President Obama and VP Joe Biden took a selfie, and the Internet has been going wild with the photoshopping ever since.

Thre well-known current or former Democratic spokesmen – Glen Caplin, Blake Zeff and Max Young – reportedly turned down a job as de Blasio’s communications director.

Gov. Andrew Cuomo announced a tentative contract agreement between the MTA and TWU that gives subway and bus workers raises after five years and lays the groundwork for a similar deal for LIRR workers.

The governor’s race has divided John Catsimatidis, who’s backing Cuomo, and his son, who’s helping GOP candidate Rob Astorino raise money.

For the second time, NYC Mayor Bill de Blasio held a Sandy-related event on Staten Island, and for the second time, Rep. Michael Grimm did not attend.

Another anti-Cuomo column by Harold Meyerson – this time arguing the governor has driven a wedge between himself and the Democratic primary electorate.

Former Mount Vernon Mayor Clinton Young is being summoned to court by creditors alleging that he has defaulted on at least $23,000 in loans.

In time for his third run in NY-21, Republican Matt Doheny has finally settled some old campaign debts.

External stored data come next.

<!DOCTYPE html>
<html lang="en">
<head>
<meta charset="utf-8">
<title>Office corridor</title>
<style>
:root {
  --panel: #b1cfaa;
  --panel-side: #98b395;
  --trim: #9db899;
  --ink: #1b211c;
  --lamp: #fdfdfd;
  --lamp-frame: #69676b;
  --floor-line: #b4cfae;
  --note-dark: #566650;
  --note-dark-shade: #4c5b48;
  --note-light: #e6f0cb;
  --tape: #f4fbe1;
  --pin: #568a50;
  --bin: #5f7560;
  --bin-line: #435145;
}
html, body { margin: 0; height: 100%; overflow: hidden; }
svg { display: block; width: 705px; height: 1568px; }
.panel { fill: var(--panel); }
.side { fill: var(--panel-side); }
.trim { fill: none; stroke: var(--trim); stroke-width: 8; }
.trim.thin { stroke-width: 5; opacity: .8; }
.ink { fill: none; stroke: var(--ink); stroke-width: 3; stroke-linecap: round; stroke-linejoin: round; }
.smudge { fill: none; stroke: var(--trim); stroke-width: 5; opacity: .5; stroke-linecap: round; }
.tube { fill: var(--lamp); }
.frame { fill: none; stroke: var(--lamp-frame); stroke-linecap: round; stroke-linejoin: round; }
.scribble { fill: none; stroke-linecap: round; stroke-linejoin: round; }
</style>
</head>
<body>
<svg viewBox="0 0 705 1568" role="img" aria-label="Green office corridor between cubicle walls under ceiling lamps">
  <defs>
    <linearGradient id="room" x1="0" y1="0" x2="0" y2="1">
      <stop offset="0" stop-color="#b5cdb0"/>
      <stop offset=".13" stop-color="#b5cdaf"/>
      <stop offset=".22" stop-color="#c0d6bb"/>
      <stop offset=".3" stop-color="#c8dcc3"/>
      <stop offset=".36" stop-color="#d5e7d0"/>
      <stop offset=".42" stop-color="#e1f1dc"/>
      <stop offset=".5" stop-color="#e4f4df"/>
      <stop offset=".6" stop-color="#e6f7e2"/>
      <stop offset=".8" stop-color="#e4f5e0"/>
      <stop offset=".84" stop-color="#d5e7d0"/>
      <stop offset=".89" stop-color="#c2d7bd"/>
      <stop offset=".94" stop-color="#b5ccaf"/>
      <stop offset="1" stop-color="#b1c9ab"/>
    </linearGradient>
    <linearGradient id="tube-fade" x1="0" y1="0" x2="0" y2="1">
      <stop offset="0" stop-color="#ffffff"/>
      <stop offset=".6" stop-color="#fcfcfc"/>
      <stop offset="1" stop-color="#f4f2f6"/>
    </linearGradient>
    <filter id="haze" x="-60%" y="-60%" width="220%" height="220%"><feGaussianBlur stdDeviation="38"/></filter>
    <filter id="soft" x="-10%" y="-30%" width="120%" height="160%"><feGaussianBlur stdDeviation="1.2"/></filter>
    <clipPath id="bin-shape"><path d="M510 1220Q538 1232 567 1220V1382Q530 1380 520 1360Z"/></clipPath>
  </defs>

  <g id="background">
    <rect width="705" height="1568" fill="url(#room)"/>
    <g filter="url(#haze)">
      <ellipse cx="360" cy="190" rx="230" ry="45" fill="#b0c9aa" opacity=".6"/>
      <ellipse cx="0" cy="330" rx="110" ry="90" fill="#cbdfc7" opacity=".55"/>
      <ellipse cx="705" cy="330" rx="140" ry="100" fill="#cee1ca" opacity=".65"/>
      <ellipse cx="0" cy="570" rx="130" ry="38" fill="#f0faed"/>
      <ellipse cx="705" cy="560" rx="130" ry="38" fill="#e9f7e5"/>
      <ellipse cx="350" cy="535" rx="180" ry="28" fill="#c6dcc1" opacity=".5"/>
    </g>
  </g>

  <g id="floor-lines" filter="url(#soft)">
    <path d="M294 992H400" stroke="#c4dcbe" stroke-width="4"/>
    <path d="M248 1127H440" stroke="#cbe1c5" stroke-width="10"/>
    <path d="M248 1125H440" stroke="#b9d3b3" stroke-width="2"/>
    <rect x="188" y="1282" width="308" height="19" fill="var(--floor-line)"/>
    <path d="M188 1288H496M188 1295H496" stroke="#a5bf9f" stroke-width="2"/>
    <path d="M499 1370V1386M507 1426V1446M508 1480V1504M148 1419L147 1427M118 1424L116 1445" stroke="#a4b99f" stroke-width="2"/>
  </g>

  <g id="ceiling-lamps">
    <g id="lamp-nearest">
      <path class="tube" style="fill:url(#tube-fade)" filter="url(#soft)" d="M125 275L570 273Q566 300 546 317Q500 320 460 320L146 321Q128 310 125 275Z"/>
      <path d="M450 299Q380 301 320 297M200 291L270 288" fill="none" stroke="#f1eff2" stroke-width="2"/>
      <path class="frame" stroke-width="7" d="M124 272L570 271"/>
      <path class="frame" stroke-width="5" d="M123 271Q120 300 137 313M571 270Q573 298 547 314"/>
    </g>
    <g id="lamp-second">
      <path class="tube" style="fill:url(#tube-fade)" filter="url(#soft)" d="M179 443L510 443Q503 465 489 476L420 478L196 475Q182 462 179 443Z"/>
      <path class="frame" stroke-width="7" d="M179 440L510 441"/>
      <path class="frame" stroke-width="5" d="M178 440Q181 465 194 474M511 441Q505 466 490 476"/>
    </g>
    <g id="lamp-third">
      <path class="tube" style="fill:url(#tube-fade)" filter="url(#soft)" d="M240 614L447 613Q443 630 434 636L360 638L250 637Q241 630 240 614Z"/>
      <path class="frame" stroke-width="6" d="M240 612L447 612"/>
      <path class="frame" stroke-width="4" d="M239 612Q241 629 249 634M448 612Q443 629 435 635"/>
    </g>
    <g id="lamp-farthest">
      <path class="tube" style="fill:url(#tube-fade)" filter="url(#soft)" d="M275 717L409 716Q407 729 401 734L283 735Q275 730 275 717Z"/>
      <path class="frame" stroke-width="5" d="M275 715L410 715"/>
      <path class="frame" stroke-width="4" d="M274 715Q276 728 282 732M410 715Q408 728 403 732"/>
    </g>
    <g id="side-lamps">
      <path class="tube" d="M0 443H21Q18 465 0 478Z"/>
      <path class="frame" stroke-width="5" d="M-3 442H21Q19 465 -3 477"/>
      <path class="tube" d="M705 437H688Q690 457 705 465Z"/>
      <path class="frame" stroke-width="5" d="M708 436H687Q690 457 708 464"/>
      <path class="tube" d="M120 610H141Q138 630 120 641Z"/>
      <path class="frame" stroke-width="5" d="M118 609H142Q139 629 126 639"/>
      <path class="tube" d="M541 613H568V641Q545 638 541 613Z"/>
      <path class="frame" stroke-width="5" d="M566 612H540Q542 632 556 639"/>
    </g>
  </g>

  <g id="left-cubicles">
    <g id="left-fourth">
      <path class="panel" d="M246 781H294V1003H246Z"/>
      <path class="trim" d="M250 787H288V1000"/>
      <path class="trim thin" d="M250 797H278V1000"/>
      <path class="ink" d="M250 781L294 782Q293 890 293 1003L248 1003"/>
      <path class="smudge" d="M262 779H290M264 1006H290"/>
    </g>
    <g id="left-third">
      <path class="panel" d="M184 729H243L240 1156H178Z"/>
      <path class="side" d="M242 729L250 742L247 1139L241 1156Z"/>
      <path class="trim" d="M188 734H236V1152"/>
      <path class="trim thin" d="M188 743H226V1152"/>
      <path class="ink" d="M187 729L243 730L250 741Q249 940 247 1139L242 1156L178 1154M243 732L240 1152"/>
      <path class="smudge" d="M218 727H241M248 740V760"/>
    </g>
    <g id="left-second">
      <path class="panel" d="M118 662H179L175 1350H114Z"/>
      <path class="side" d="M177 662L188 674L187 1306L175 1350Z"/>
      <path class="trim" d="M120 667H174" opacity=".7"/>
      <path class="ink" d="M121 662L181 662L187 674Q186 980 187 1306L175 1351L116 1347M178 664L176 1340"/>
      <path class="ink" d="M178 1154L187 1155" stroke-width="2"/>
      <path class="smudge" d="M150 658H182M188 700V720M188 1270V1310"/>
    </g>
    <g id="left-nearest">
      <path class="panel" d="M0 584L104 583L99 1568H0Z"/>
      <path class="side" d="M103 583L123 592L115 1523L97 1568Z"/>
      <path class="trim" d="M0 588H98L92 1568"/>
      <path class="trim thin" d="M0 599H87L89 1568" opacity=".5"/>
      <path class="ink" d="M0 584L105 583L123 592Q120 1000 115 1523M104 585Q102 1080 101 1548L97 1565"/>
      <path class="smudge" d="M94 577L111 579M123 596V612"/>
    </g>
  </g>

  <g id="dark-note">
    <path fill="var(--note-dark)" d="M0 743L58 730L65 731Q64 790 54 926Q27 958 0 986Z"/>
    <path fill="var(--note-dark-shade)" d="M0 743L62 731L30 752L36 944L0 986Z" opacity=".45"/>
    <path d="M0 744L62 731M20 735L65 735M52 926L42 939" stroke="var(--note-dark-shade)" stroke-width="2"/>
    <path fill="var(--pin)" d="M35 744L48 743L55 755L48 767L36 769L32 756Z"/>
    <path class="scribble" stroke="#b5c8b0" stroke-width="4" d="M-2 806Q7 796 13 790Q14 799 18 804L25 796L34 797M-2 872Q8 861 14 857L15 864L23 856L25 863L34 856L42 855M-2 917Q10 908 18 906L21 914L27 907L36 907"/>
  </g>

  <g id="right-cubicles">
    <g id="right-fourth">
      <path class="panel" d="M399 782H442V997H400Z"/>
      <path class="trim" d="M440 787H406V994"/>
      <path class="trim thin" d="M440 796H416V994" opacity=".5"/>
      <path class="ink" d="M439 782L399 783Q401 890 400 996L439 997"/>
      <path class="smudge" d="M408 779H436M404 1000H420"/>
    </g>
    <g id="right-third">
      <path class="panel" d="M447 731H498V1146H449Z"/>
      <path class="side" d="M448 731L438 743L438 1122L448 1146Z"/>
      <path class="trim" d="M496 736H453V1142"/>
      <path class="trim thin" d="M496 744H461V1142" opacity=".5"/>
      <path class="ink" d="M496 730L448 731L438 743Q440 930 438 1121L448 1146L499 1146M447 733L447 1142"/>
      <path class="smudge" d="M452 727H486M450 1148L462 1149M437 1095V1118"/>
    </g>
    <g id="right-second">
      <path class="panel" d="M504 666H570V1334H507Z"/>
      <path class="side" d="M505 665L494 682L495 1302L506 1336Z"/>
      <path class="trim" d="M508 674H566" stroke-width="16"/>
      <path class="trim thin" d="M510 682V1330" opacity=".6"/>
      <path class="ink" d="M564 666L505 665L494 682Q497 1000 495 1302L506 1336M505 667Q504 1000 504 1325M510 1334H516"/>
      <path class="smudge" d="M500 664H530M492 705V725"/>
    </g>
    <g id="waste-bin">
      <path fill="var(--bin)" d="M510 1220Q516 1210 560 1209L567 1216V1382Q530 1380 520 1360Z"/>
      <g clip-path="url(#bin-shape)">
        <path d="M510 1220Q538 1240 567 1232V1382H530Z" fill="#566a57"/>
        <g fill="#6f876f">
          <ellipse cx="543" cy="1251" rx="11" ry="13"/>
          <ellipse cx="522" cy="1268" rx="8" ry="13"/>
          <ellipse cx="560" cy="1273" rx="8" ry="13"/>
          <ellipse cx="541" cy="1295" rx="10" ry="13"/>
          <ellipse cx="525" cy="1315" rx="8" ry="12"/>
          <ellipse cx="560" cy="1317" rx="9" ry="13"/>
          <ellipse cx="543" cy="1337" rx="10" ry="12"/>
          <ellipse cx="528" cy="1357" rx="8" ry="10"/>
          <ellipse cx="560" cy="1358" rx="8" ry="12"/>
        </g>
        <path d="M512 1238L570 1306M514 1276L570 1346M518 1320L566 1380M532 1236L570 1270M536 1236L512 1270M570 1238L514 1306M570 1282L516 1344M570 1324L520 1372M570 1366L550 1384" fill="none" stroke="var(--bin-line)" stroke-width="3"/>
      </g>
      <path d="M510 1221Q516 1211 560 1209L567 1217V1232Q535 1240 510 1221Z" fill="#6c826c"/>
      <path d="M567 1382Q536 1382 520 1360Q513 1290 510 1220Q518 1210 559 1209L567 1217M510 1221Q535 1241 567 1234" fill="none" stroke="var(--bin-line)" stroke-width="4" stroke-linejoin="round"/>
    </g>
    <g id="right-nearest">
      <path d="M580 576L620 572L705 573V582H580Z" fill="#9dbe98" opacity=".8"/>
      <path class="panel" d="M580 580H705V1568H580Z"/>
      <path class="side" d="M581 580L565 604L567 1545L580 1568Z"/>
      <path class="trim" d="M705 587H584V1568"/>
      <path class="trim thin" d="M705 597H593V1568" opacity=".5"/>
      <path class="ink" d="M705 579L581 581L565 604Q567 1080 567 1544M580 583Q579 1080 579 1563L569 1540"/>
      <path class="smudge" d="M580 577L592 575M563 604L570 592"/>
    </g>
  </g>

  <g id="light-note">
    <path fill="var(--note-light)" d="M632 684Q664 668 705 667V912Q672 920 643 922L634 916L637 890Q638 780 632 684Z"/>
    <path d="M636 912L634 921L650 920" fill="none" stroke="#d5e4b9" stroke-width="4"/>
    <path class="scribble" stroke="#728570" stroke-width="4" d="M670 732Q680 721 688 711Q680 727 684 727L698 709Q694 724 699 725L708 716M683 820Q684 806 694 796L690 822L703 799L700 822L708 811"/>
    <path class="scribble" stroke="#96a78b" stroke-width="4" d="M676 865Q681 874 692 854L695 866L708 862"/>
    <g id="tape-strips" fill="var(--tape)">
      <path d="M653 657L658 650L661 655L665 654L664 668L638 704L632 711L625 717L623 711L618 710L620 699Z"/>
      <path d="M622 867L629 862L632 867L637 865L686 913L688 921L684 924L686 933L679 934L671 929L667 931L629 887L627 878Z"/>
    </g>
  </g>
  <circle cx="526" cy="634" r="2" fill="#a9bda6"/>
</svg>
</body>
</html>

AG Eric Schneiderman appointed Gail Heatherly to lead his Conviction Review Bureau.

New York ranks 33rd in the nation for the percentage of women holding state Legislature seats at 21 percent. The national average is 24 percent.

Mike Bloomberg’s new gun control push relies on getting women involved, but the ex-mayor’s bombastic approach might turn some of them off.

Beau Biden won’t seek a third term as Delaware’s attorney general in November, opting instead to focus on an election two years away for governor.

The NRCC bumped GOP NY-24 candidate John Katko to “On the Radar” status, the first of three tiers for its “Young Guns” program.

Days after a POLITICO report highlighted Sean Eldridge’s less-than-stellar relationship with the media, the NY-19 hopeful is looking to hire a communications director.

A hotel executive who has supported Hillary Clinton, Sen. Harry Reid and other top Democrats pleaded guilty to witness tampering and conspiracy to evade campaign finance laws.

An effort to revive the dormant Empire State Games through a non-profit group has fizzled out.

SCOTUSblog has been denied a US Senate press pass, which in turn means it cannot be issued a press credential for the Supreme Court

EJ McMahon parses today’s jobs numbers.